I just got back from the SharePoint Saturday speaker’s dinner. I’m not actually speaking this year, but I got to because I’m one of the organizers. It was good to meet a handful of new people. Dinner was a nice salad, a completely uninspired and practically unseasoned vegetable pasta dish, and sweet potato fries with an ungodly amount of salt on them—but I knew Greg’s Grill would be like that. They just don’t go out of their way to cater to vegans—their thing is steaks. And we get to go back there tomorrow for SharePint. Rats. I really pulled hard for Broken Top Bottle Shop, which was much better in a variety of ways—location, food, beer, atmosphere, staff—but my co-organizers just wouldn’t go for it.
This was the first time in a long time that I have eaten dinner with non vegans. I had to consciously look away from their slabs of used-to-be cow and try to not to think A. How gross, and B. How sad it is that they’re blithely eating the body of a smart, conscious creature who was tortured and then killed, merely for a taste preference—and one that is grossly unhealthy for you at that. These are otherwise smart people, and I used to be one of them, so I try not to be too hard on them. I did wear my “Wings are for flying, not frying” shirt as a sort of passive protest. But I doubt anyone even noticed, or cared. The whole thing is frustrating and now I’m bummed out.
At least tomorrow there will be vegan options all day long, because I was in charge of catering.

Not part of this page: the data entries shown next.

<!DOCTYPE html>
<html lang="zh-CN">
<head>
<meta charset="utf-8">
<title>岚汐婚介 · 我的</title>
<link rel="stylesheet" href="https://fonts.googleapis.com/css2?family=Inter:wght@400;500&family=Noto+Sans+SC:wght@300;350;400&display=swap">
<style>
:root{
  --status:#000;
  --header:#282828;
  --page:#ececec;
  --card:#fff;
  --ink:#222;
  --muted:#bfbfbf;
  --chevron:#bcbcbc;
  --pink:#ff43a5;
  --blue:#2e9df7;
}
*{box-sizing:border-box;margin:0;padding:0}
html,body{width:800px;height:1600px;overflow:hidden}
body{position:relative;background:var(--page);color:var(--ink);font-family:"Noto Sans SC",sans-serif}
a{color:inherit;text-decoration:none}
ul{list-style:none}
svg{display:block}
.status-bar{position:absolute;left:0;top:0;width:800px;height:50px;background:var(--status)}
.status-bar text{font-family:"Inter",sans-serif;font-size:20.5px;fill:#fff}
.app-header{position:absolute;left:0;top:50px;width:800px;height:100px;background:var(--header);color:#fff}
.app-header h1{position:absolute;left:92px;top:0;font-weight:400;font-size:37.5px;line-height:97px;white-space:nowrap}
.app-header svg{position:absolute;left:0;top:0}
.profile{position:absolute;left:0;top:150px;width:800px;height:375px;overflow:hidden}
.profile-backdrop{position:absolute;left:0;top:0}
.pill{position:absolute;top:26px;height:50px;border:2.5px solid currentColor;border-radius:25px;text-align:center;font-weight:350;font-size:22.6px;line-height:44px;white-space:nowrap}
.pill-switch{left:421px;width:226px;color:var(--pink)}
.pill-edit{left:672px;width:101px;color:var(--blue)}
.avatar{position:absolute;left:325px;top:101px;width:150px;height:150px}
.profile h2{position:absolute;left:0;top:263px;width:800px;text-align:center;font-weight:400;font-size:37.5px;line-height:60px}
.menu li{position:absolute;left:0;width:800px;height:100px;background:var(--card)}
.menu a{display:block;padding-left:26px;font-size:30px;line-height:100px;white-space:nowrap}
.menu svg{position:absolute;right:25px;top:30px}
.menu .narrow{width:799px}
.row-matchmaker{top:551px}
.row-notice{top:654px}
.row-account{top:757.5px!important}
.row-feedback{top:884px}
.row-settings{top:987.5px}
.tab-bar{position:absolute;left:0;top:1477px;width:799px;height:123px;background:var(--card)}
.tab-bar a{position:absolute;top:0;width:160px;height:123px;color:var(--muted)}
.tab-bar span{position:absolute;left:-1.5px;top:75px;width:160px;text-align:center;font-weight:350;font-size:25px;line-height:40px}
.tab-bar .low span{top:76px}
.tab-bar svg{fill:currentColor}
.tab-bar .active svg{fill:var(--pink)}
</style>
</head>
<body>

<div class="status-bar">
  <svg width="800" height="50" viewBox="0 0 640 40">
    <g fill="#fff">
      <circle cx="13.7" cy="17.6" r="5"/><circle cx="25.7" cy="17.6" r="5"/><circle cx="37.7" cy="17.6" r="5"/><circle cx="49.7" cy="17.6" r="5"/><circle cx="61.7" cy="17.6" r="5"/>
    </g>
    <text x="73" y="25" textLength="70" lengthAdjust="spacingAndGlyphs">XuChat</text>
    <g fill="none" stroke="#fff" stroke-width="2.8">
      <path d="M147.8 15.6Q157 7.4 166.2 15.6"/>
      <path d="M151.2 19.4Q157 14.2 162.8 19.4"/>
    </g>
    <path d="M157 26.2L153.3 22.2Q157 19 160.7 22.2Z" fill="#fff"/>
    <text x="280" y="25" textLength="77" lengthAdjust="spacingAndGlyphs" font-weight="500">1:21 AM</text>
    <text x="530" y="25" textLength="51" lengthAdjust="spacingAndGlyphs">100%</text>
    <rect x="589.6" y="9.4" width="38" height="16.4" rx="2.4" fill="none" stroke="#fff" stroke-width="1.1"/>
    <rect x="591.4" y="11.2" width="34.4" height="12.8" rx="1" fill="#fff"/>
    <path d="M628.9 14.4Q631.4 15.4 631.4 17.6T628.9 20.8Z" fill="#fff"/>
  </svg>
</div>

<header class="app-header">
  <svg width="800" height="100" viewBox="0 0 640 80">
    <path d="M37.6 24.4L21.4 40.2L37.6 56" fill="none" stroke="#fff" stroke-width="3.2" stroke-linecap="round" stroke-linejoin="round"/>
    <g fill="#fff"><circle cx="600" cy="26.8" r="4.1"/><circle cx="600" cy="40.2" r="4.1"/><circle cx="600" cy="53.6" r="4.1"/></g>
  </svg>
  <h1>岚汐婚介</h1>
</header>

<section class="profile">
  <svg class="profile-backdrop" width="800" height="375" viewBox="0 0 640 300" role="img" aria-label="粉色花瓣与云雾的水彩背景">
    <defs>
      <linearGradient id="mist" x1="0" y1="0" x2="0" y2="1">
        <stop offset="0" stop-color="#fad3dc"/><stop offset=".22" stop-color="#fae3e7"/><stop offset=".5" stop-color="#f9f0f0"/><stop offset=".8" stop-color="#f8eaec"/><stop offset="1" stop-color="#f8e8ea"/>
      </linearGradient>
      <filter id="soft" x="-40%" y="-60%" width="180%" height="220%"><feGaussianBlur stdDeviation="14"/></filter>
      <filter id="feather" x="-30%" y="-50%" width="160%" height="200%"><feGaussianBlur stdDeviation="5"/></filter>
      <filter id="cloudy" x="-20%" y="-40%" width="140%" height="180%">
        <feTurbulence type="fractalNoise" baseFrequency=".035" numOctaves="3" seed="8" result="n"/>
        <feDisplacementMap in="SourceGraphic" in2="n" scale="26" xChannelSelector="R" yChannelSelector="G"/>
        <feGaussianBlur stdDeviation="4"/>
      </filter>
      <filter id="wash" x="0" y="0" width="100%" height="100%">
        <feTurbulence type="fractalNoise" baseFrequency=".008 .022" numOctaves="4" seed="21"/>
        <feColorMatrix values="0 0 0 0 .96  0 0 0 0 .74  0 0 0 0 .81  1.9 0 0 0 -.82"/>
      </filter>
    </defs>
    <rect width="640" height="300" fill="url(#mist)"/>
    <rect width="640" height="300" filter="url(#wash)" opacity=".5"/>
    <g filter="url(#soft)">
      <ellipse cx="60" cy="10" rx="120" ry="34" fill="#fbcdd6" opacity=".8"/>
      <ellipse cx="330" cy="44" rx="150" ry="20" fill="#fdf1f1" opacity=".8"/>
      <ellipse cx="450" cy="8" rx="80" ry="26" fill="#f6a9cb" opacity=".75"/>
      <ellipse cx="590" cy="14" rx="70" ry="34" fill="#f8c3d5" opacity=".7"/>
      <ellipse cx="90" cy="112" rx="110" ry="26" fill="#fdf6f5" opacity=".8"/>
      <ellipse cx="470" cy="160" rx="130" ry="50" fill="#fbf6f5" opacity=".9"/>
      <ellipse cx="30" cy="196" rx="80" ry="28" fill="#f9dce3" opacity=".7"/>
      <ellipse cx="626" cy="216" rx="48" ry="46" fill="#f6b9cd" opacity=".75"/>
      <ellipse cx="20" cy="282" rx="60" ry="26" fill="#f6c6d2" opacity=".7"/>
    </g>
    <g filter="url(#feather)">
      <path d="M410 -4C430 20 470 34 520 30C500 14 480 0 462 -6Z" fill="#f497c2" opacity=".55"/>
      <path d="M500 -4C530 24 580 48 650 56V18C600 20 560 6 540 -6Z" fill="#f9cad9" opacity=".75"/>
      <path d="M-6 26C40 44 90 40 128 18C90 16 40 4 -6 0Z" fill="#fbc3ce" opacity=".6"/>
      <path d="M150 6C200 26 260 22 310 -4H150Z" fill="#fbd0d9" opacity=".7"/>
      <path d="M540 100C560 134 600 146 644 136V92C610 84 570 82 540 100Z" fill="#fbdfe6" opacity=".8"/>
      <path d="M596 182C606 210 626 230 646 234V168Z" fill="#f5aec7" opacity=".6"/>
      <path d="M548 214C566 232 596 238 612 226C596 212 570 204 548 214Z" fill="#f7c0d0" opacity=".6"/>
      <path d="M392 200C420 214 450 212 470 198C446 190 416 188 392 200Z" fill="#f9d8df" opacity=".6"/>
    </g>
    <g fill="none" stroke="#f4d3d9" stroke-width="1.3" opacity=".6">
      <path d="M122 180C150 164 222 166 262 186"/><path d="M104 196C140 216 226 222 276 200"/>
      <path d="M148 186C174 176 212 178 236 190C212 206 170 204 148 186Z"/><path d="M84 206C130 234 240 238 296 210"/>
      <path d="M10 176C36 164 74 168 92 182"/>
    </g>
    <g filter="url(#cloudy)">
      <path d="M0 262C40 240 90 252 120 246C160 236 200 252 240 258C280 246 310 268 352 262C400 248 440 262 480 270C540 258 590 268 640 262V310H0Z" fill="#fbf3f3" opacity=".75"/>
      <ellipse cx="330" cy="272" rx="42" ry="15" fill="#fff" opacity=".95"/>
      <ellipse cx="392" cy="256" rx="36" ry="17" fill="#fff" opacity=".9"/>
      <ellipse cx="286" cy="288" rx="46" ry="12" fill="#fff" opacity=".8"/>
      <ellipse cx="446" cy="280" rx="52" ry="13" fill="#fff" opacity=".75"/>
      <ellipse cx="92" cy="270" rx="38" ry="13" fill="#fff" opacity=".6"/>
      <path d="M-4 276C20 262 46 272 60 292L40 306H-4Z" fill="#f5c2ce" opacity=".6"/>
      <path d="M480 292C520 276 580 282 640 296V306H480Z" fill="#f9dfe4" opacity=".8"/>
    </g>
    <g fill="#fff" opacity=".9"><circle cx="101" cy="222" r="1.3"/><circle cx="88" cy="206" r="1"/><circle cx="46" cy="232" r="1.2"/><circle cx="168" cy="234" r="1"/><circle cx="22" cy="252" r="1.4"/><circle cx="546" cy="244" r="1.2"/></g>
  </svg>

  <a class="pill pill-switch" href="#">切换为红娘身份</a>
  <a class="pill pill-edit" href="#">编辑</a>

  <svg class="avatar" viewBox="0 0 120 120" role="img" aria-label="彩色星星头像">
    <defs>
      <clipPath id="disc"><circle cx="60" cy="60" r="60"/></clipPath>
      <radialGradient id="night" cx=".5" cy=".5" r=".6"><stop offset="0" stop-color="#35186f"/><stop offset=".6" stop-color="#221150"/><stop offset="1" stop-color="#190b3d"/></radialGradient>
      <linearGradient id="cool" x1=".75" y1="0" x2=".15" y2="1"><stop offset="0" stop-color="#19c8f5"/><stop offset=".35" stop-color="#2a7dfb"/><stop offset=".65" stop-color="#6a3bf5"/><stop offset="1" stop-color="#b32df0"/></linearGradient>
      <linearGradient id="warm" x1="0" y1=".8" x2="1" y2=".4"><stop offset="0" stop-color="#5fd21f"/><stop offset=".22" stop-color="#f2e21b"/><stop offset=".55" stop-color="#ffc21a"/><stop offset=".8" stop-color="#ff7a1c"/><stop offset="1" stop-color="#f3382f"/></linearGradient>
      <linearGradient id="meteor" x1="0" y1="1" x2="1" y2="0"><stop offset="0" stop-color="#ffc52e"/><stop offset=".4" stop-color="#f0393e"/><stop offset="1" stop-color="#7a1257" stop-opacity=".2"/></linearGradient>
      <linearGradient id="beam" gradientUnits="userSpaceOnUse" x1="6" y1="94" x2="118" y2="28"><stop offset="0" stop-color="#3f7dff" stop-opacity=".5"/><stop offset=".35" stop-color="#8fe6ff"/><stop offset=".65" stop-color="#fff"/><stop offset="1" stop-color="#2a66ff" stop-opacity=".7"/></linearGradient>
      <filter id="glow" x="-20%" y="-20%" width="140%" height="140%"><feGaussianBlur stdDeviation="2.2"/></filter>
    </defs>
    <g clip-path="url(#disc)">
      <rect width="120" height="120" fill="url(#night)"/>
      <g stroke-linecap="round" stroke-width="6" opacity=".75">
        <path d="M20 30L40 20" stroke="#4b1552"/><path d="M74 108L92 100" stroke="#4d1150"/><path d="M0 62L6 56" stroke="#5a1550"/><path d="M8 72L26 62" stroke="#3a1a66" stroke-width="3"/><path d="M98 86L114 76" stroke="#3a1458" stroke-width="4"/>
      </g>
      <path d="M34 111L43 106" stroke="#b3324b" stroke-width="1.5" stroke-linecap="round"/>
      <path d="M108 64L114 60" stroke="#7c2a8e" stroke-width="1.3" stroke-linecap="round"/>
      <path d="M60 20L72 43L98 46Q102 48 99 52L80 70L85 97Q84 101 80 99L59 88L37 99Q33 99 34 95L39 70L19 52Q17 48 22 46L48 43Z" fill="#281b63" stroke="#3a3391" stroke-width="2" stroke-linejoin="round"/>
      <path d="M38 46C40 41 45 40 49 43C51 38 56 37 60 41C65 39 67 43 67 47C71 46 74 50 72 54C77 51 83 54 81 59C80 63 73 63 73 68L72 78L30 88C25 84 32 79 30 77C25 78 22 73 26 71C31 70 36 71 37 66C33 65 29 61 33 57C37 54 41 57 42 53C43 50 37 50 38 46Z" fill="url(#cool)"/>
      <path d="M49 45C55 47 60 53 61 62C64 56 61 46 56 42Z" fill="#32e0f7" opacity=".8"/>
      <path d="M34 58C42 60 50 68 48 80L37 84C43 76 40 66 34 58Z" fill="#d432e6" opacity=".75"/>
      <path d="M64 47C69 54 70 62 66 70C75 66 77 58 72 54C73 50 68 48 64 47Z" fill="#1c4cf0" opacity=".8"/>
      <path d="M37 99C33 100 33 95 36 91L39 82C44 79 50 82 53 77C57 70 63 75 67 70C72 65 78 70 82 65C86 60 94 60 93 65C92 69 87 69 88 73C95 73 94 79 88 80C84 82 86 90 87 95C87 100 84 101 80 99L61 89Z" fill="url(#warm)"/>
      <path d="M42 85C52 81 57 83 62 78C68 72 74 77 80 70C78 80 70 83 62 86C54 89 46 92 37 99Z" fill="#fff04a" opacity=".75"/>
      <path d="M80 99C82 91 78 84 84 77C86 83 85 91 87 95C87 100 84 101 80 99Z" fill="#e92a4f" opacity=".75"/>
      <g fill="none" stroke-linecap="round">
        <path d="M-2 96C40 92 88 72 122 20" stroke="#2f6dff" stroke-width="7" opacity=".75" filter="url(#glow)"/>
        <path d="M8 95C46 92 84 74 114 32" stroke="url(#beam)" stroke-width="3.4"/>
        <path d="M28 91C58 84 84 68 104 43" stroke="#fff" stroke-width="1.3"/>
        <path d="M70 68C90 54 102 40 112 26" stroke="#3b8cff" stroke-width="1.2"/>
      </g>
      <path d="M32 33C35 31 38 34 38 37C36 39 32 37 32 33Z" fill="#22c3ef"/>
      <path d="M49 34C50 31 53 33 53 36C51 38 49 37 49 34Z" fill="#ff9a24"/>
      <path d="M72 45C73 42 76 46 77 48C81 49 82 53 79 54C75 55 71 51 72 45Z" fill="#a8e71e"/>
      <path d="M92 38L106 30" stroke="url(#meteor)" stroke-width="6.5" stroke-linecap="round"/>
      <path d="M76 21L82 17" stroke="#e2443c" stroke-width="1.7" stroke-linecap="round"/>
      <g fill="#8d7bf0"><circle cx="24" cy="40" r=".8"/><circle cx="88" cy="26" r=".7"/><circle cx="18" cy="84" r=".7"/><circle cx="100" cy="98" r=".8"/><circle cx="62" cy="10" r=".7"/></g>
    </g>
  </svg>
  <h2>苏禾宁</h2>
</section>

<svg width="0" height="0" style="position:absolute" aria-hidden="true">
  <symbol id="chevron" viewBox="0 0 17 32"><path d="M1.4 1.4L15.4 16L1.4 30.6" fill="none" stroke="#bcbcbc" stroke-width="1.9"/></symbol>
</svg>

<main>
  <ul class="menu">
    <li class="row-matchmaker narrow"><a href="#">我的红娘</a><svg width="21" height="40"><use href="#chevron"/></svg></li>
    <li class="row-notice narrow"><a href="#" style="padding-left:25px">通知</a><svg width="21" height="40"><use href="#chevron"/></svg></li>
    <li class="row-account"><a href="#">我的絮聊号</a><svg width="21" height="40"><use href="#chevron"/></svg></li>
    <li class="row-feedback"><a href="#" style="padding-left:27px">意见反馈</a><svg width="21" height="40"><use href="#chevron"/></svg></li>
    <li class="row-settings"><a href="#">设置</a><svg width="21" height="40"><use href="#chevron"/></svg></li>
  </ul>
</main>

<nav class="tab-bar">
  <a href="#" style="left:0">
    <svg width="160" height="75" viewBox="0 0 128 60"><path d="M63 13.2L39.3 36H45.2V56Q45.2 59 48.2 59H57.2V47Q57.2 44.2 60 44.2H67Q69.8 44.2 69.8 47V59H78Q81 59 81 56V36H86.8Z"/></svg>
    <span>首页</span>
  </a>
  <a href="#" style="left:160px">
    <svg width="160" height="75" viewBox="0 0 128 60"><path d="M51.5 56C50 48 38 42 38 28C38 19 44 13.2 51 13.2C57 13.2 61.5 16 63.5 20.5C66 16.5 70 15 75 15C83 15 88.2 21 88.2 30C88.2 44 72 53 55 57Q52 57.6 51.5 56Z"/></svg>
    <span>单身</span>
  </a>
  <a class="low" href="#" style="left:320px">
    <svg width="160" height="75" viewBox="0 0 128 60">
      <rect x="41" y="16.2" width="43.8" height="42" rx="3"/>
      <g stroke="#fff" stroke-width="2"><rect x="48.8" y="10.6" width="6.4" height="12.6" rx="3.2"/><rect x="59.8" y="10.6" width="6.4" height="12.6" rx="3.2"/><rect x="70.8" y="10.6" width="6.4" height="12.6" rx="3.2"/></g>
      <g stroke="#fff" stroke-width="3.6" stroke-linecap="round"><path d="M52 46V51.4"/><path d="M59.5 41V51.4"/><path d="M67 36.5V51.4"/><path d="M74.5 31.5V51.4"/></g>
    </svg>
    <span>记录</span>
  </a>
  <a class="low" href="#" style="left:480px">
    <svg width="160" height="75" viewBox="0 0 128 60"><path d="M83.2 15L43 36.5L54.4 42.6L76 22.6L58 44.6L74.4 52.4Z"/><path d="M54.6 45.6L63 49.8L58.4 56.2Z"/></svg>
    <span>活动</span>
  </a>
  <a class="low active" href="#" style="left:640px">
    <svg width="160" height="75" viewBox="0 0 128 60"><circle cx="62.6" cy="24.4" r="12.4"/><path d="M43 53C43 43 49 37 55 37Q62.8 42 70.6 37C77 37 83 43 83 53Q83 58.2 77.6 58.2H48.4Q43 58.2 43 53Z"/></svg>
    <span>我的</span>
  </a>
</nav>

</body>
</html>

Ha! If I were really brave, I would have ordered all vegan food.
Makes me think of this Op-ed I read recently that highlights how lonely veganism can be sometimes.

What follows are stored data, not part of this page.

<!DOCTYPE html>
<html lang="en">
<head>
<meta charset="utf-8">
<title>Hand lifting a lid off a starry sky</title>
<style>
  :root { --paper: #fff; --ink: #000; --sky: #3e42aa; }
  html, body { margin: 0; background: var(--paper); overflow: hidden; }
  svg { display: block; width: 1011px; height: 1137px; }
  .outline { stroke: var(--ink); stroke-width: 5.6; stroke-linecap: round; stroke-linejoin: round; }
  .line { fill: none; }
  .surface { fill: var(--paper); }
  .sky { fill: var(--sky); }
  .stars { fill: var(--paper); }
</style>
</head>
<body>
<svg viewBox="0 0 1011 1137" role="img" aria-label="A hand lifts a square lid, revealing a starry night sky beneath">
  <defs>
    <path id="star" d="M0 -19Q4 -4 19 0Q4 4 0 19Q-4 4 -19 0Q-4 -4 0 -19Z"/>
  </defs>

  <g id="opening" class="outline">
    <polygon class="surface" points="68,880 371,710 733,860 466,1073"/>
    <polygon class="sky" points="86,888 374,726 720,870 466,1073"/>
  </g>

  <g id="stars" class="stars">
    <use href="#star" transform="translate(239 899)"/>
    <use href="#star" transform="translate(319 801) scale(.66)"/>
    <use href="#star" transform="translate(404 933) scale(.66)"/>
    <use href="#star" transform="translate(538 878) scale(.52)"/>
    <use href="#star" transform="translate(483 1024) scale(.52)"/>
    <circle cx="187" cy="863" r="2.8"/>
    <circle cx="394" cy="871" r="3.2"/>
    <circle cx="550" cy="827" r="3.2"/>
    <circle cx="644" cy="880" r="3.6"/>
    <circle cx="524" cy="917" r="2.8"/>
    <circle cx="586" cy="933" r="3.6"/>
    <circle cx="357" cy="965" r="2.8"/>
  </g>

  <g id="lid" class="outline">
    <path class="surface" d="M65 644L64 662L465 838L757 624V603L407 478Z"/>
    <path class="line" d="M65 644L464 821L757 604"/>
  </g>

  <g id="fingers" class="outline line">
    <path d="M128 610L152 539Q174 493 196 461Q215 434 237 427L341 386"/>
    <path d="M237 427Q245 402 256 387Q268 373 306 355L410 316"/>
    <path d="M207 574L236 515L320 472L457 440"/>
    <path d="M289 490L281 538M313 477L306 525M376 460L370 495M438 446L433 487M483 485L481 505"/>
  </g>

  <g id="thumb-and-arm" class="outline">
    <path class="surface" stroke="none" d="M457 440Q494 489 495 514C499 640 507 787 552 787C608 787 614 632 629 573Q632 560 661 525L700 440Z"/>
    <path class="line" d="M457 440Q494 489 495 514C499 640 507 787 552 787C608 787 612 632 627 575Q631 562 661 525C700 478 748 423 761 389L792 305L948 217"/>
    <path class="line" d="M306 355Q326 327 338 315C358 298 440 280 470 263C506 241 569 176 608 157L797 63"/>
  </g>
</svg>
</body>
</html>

Try to imagine what it feels like to be a part of a very small minority that shares common values. When I tell people I’m vegan they look at me as though I’d just landed from Mars, roll their eyes as though I had done something wrong and look at me as if I’m judging them – as if the ideological choice is about them and not the animals. Being vegan means that sometimes you feel lonely even among close friends and family. There is a huge ideological gap between you and almost the entire world around you. The worst is when an argument about morals begins.

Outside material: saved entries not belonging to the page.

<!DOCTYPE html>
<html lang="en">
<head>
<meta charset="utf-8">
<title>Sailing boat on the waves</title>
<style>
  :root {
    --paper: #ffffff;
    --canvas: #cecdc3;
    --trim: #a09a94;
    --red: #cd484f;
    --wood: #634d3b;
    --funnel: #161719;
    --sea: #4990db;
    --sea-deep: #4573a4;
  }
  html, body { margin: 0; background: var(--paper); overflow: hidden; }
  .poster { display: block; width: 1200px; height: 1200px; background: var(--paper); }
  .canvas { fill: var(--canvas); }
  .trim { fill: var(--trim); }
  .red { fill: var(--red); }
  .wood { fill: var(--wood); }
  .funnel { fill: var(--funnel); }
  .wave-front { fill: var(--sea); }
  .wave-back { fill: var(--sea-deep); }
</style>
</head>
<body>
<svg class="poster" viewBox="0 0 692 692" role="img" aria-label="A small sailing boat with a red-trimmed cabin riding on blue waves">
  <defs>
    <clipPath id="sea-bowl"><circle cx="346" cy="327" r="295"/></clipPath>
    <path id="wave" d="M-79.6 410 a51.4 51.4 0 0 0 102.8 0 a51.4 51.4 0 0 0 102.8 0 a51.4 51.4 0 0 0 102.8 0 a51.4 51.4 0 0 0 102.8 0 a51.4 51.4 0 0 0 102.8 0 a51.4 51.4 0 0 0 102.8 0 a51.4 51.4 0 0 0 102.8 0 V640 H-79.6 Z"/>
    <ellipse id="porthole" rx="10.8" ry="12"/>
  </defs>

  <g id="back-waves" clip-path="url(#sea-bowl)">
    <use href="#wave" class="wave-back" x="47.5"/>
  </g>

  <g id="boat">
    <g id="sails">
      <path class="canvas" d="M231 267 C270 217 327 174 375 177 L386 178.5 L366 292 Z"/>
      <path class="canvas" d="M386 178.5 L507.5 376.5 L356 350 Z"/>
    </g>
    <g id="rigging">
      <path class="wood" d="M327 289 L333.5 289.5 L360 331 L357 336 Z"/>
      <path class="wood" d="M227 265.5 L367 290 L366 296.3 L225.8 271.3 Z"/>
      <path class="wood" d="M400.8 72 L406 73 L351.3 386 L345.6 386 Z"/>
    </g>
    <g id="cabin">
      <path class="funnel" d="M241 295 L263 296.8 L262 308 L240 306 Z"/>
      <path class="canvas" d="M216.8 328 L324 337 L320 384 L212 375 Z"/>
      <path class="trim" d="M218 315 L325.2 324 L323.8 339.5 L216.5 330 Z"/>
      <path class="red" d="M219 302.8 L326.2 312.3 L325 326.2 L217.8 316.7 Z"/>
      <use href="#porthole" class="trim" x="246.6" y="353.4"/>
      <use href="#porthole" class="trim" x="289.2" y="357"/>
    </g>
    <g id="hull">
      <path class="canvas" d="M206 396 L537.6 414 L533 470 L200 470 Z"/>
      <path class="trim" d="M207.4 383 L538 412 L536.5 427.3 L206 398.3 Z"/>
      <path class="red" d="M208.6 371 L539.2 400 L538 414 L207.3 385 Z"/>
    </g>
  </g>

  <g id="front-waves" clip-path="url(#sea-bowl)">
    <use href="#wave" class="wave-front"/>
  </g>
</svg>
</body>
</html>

As a lawyer and lecturer I’m used to arguments, but this is not just an argument, it is a repressed war. And when it rears its head, even for a moment, it is very painful and reminds me of how separated I am, ideologically, from most everyone else. I sit next to those closest to me while they are eating meat and I do what I used to do back when I also ate meat: Repress my emotions. Imagine that you are the only one at the table who believes in this very important value, and that value is being eaten at that same table. All I can do is look at my loved ones and remember that they too have morals. A person can eat meat and contribute to the world in a thousands different ways: Charity, generosity, love (for animals as well), integrity, compassion. There are so many good people in the world.
And then I look at myself and think: ‘You’re no saint either.’ Vegans hurt animals in so many ways, unintentionally. And what is it that I am really doing for the animals? Close to nothing; a monthly donation to animal welfare organizations and veganism. When I walk past a chicken coop, a cowshed or a stray dog I remember how meager my contribution to animal welfare really is. Veganism merely reduces the harm I am causing to the animal world.